3. Then I cut the fabric off of the crib bumpers. Her bedding had a quit pattern, so I had to make sure the colors and patterns lined up.
4. After arranging and cutting the fabric, I sprayed the mat with a spray adhesive, and attached the fabric. In order for it to stay taught and not wrinkle, I pulled the fabric on the backside tightly and taped it with masking tape. A hot glue gun would work, too.
This probably took me 1.5 hours, start to finish. It might have taken less time, but arranging the quilted patterns took a long time. If you're using a solid material, I imagine it will take about an hour...after the kids are in bed. If you're attempting to do this while your children are awake, give yourself no less than 4 days to complete the project.
Note: It didn't look that pretty on the back side of the mat, but who cares?
I have plenty of fabric leftover to mat other pictures if I feel like it later. Another option is to make a fabric covered cork board or a magnetic bulletin board for their room. :)
Thursday, December 22, 2011
If you're learning how to sew, don't make your first big project a baptismal gown for your daughter, made from the material of your wedding gown.
I heard about this tradition while I was engaged and specifically looked for a wedding dress that would be perfect for me AND the daughter I hoped to have one day. I found a 2-piece ballgown. I saved the heavily beaded top in case Emily wants to wear it one day with a skirt we could have made.
I've attempted smaller projects in the past: pillows that no one would ever see, a Bam-Bam halloween costume that required almost no sewing, a Christmas stocking, etc... But I figured, how hard could it be to sew a dress? The pattern clearly read, "6 Easy patterns in one".
Guess what I found out? There is a BIG difference between "6 Easy patterns" and "Easy to Sew". I learned this after I had already cut out the fabric pieces from my satin ballgown.
There are so many mistakes in the dress that I made for Emily's baptism. (Yup, baptism- not a dedication ceremony.

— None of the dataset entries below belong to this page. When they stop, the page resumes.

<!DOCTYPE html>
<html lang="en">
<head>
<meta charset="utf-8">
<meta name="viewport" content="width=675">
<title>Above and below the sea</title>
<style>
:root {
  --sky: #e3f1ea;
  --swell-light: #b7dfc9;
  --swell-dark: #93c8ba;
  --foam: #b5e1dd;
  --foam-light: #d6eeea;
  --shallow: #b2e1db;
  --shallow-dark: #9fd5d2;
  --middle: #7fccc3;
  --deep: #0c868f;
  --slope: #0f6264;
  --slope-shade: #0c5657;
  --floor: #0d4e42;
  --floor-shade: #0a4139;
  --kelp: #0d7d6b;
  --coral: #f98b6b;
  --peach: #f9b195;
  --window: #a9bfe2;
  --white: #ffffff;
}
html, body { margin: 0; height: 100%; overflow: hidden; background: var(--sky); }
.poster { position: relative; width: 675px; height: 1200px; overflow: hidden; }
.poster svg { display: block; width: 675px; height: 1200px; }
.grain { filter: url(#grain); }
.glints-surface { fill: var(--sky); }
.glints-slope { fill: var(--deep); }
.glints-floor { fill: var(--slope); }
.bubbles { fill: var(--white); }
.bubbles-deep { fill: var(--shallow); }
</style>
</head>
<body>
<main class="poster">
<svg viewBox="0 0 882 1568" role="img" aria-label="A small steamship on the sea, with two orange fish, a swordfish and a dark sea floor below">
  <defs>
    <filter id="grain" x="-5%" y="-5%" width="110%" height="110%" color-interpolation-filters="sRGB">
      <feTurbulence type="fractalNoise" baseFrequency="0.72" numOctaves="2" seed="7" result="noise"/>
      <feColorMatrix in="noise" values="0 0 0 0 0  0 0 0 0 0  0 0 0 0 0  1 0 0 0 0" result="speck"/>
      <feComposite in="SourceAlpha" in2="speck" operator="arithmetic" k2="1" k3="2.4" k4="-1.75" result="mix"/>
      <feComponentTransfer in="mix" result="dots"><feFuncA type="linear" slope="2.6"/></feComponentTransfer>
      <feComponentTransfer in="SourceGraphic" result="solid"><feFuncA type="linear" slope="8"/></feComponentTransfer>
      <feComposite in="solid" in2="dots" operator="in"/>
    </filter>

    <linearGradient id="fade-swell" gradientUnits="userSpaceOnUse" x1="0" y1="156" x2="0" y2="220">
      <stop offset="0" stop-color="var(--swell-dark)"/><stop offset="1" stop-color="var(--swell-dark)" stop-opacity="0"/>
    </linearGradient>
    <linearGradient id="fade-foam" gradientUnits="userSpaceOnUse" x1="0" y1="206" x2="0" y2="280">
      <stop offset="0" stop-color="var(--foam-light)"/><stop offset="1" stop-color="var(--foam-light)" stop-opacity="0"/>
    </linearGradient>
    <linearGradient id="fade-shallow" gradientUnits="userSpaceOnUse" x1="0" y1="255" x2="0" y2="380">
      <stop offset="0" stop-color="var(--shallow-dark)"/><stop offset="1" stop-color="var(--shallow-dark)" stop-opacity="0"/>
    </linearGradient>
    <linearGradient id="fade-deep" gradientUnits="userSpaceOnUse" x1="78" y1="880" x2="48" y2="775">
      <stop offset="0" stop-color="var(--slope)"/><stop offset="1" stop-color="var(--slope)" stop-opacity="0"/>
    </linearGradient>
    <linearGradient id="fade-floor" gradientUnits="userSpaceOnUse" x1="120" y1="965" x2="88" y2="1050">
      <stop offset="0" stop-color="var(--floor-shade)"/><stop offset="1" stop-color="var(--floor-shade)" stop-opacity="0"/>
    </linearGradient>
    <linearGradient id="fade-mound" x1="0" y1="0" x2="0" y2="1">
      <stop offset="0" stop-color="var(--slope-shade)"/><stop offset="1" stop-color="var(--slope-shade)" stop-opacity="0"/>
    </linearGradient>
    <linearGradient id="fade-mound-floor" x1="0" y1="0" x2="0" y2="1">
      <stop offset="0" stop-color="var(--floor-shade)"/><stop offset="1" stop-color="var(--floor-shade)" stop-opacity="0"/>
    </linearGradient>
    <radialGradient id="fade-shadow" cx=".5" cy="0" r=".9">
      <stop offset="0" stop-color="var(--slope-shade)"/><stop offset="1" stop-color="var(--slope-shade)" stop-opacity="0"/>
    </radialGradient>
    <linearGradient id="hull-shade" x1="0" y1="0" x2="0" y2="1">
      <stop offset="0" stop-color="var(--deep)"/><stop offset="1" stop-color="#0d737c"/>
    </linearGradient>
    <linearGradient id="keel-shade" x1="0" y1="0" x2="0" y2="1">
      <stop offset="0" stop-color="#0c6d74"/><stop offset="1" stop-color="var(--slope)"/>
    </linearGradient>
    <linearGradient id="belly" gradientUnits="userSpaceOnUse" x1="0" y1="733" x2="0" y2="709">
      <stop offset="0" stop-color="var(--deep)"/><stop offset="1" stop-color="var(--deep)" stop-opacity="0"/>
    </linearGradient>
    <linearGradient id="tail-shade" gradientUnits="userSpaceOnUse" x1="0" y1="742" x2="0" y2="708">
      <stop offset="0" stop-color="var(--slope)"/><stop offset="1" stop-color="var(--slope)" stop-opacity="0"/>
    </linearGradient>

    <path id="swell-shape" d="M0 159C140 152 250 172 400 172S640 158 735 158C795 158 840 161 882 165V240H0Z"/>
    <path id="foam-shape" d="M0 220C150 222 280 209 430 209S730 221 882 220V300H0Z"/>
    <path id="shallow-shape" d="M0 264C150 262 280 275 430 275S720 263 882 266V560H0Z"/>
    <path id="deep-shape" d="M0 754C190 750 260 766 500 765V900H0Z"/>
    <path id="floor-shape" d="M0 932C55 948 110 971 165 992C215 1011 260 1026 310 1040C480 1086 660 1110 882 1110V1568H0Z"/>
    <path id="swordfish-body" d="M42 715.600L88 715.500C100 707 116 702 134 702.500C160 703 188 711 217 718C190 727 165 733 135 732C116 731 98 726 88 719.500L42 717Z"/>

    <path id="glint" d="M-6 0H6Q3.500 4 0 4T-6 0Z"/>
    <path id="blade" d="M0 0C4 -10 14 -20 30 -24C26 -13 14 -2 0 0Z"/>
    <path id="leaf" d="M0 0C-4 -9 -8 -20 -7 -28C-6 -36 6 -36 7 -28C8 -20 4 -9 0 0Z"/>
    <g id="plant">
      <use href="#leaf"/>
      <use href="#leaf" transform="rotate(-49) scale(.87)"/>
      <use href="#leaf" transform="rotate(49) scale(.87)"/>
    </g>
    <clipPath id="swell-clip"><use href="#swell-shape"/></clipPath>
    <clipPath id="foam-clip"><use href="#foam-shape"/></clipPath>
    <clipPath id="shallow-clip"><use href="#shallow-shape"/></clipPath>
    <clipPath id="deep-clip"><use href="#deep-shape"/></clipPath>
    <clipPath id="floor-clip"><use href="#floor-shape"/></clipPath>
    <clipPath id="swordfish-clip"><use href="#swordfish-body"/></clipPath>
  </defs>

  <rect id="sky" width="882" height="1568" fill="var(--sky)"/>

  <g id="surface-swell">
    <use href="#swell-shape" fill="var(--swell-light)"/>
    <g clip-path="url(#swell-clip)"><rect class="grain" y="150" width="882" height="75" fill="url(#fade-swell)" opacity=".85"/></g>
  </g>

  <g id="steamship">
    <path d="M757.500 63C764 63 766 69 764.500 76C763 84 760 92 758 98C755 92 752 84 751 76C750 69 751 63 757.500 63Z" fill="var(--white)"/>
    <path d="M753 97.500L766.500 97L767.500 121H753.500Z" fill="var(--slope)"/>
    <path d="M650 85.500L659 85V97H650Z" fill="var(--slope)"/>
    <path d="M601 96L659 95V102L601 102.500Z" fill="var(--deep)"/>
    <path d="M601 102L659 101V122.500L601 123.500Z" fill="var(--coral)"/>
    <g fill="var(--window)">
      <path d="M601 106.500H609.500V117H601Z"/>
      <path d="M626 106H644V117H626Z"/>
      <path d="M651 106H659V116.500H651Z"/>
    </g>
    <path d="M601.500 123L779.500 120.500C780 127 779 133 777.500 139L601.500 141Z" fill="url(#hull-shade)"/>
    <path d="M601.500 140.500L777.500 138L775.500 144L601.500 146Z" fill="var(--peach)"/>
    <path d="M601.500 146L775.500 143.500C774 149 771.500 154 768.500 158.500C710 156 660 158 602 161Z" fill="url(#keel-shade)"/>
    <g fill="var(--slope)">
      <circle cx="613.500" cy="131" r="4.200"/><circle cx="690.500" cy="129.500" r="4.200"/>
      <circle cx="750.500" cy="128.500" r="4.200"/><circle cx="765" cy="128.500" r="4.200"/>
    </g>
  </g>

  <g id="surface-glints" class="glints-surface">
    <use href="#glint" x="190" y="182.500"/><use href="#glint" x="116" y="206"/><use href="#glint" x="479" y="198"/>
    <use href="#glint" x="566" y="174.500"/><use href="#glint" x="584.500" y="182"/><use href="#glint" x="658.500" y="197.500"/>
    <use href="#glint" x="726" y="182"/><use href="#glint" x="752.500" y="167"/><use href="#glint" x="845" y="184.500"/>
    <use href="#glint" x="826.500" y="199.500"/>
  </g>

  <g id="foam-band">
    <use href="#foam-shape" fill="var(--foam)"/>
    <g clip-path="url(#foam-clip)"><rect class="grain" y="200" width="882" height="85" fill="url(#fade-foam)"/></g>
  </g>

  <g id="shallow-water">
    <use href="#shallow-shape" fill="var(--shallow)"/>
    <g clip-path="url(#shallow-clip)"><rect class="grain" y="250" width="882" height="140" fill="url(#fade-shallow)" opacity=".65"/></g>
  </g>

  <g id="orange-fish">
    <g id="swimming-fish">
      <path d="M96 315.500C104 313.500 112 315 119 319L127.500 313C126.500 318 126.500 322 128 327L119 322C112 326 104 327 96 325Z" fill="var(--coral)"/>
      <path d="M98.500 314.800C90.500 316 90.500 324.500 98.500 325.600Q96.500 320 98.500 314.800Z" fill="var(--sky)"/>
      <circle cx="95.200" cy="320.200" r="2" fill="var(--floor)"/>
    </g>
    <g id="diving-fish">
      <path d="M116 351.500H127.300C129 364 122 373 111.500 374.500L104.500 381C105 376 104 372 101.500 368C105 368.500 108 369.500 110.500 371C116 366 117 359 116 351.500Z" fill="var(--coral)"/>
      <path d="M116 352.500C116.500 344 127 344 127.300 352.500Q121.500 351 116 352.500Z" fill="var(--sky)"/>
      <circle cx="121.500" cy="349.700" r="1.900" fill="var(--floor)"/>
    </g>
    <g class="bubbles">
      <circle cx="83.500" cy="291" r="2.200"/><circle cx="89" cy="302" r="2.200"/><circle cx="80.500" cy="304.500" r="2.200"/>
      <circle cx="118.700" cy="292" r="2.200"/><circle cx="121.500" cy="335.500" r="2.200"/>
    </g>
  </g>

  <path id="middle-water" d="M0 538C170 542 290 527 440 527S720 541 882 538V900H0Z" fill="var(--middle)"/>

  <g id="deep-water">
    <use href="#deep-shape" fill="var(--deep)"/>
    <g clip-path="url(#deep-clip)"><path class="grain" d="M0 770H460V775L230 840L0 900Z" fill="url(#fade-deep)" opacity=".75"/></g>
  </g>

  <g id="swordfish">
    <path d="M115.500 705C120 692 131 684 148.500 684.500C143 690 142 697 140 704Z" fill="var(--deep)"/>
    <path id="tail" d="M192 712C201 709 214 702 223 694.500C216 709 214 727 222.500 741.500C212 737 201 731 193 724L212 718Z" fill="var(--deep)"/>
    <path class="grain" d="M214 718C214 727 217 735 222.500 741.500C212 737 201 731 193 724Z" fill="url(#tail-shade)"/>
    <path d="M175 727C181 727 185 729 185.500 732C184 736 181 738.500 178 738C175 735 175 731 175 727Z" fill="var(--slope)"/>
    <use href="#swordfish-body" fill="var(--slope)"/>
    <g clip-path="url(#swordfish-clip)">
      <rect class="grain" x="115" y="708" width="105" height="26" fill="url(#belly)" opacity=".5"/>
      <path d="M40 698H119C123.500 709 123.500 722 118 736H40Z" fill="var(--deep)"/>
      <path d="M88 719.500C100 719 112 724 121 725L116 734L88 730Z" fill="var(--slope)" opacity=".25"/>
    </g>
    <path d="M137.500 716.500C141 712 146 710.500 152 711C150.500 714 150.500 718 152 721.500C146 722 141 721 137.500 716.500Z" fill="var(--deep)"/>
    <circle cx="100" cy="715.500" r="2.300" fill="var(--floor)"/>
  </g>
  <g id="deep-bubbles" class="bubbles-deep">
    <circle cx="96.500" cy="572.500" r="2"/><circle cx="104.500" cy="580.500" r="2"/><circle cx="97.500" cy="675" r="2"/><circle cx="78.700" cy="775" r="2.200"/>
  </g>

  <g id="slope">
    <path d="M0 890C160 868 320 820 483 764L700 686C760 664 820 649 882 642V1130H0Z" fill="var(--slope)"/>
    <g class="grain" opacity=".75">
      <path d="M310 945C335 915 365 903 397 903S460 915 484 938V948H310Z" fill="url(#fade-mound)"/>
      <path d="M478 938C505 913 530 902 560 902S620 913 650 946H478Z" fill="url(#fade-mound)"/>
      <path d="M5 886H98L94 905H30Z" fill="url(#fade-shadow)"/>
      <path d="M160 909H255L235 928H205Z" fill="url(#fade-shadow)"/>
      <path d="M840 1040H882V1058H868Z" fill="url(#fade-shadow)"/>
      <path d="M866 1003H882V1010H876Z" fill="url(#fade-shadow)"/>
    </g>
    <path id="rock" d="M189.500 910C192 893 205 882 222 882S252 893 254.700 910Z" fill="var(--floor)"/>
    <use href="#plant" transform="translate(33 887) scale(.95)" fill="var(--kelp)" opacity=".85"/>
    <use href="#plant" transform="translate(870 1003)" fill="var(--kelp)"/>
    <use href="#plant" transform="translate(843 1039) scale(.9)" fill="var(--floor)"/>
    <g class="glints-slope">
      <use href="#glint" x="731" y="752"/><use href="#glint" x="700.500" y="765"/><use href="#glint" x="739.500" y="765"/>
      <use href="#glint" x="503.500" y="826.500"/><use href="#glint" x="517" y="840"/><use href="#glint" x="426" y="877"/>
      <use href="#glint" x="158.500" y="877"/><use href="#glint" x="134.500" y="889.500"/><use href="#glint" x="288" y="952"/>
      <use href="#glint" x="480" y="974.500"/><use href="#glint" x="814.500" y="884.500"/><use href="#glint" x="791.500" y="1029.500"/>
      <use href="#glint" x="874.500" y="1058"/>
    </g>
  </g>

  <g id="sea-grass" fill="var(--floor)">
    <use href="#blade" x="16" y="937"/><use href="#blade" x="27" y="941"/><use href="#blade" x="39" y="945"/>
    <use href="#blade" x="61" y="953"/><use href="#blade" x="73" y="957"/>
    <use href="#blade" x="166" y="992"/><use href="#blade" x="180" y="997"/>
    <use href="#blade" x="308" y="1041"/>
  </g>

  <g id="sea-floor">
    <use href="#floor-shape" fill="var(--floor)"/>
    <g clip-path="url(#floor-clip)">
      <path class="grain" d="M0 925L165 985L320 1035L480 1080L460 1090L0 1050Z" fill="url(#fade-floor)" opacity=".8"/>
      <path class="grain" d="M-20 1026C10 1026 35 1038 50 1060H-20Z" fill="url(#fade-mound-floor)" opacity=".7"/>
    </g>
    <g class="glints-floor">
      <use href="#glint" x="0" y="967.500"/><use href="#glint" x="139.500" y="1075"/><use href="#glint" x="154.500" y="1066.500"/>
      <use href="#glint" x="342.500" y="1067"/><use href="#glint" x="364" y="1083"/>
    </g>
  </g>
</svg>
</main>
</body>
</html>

I'm a crazy Methodist that believes in baptizing at any age, with any amount of water, but that's another blog.)
Anyway, one sleeve is tighter than the other. I had safety pins helping the fit once I put it on her. I was cutting stray threads right up until the moment we walked to the front of the sanctuary. And I was 70% done with the dress before it came to my attention that my machine was actually broken. The timing or something was off, which is why it kept jamming. I finished it with my sister's machine.
I cannot even begin to tell you how many hours over the course of the summer that I spent on this dress. I had no idea how to piece things together, sew a zipper, add hooks/eyes, gather fabric, etc... I learned a lot. But the most important thing I learned had nothing to do with my sewing technique. I learned that I love to sew!
I firmly believe that you can learn how to do almost anything. (Except math.) It just takes some initiative and time. Over the same summer, I decided to learn some basic embroidery techniques. So I went to the library, got a few books, and after a trip to Michael's, I was set. My first and only project to date: Bloomers for Emily to wear under her baptismal dress. If I messed up, who was going to notice?
I found this "E" through a google search for "E" clipart. Then I copied it to Microsoft Word, enlarged it, and traced it onto the fabric. Then I used 2 different stitches to embroider while I watched tv after the kids were in bed. I am very happy with the end result:
Yes, I know that her baptism was not about what she was wearing, anymore than my marriage was about my wedding dress. Mistakes and all, I'm still glad I made it for her. Now even if she decides on a different wedding dress when she gets married, it won't break my heart because she's already worn it. :)